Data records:
============

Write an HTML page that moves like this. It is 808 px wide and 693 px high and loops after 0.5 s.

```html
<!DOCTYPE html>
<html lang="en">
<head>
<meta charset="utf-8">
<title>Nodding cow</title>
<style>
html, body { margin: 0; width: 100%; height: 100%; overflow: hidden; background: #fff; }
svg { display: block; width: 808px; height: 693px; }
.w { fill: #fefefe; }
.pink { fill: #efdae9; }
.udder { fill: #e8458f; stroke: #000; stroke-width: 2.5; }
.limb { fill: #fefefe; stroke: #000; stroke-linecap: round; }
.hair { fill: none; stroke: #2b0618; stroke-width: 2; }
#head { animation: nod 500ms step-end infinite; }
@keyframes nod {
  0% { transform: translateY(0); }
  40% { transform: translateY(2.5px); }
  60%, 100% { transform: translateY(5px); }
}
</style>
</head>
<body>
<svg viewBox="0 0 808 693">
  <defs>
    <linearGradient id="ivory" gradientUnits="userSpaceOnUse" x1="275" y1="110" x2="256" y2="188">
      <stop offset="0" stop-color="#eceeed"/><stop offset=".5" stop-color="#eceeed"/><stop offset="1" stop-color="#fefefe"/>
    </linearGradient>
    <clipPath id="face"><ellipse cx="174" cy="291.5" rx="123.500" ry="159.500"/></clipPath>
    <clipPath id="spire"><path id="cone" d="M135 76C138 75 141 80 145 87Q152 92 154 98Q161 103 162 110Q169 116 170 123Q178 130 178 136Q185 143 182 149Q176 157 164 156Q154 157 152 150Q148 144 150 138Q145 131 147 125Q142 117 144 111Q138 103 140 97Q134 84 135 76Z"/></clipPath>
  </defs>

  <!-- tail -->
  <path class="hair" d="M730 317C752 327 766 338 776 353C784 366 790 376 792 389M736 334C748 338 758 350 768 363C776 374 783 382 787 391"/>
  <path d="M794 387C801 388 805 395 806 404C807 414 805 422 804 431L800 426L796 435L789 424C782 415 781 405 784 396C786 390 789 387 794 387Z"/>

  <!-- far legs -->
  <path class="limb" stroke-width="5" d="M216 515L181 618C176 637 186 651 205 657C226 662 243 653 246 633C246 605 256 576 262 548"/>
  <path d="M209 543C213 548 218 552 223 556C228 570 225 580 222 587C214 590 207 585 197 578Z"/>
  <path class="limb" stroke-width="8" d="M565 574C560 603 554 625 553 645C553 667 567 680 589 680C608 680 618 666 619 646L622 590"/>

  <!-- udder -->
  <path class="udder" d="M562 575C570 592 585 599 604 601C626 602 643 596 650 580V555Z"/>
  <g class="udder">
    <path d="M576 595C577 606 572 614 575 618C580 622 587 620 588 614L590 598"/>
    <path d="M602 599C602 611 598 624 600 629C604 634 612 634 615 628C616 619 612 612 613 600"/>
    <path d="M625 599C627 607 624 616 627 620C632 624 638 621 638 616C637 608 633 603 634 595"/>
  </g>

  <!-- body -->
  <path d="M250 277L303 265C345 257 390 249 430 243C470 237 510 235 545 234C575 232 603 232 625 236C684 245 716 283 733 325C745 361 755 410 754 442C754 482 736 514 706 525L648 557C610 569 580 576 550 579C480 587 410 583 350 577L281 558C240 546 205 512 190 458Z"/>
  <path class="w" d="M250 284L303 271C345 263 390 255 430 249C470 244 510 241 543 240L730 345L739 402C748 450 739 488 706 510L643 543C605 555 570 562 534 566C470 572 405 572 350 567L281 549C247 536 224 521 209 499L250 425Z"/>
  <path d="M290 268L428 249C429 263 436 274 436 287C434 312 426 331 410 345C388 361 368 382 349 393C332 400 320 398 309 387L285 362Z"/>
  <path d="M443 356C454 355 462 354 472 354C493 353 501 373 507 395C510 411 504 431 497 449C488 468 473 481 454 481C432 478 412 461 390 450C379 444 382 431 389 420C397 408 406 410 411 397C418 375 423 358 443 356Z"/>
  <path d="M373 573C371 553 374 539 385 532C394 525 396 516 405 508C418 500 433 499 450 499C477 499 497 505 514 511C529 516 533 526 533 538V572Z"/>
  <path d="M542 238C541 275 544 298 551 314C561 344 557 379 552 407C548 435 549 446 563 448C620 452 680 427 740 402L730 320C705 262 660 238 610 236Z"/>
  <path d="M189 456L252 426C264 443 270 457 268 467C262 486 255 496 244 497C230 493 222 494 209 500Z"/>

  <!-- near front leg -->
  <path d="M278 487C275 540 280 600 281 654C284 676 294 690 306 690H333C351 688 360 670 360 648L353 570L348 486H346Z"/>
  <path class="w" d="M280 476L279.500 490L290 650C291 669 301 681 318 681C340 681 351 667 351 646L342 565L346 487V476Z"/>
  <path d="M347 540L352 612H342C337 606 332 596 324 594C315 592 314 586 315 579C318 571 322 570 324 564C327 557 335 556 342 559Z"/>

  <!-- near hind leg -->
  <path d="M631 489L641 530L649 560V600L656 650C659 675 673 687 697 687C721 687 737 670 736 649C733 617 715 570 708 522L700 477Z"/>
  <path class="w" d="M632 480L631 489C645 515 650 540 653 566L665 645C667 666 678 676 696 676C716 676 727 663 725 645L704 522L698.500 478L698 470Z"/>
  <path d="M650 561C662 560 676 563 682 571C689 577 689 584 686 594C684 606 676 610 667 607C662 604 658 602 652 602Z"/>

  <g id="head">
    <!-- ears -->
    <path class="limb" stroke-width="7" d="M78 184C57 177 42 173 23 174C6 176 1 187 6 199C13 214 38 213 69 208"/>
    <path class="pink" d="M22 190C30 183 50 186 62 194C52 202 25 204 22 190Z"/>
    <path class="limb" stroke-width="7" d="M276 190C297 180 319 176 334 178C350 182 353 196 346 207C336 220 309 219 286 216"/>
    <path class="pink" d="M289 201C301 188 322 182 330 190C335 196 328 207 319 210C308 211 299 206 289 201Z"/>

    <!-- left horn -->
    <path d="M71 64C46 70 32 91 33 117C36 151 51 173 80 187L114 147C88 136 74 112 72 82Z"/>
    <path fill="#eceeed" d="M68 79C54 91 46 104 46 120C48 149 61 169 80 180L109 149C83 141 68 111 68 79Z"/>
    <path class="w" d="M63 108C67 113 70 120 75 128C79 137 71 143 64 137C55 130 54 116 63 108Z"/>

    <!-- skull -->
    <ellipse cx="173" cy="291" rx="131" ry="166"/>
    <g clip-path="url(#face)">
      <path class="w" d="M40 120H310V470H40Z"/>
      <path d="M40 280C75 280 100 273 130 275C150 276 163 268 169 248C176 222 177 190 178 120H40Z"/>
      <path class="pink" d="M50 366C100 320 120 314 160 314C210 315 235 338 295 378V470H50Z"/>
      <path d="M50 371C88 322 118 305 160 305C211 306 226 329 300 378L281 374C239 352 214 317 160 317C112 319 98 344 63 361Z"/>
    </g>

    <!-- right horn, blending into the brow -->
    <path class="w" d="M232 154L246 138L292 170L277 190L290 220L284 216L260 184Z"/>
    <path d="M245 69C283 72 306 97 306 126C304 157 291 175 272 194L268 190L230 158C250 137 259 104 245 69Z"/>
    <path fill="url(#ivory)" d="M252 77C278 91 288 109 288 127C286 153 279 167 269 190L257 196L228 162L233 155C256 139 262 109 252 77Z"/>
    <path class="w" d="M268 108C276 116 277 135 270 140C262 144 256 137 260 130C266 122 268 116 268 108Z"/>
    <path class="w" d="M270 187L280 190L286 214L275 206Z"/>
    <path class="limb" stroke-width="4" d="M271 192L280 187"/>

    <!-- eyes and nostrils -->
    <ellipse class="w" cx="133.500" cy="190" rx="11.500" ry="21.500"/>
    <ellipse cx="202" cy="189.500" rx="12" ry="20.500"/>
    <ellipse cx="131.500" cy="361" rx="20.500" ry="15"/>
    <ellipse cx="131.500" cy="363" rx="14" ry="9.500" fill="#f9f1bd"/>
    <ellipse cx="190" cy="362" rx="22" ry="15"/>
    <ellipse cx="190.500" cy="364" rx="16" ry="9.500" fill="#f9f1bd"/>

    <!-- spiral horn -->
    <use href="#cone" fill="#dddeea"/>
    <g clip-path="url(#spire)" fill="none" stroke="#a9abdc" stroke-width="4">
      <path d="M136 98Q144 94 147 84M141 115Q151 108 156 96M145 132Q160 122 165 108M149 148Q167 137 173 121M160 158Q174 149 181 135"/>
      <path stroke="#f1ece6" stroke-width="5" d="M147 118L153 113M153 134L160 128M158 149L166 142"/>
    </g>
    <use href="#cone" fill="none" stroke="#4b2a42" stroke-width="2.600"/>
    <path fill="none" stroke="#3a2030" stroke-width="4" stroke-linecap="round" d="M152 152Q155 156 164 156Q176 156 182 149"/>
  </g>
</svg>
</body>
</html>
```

============

Return a copy of each line in the records above that has "translateY" in it.

Reply:
  0% { transform: translateY(0); }
  40% { transform: translateY(2.5px); }
  60%, 100% { transform: translateY(5px); }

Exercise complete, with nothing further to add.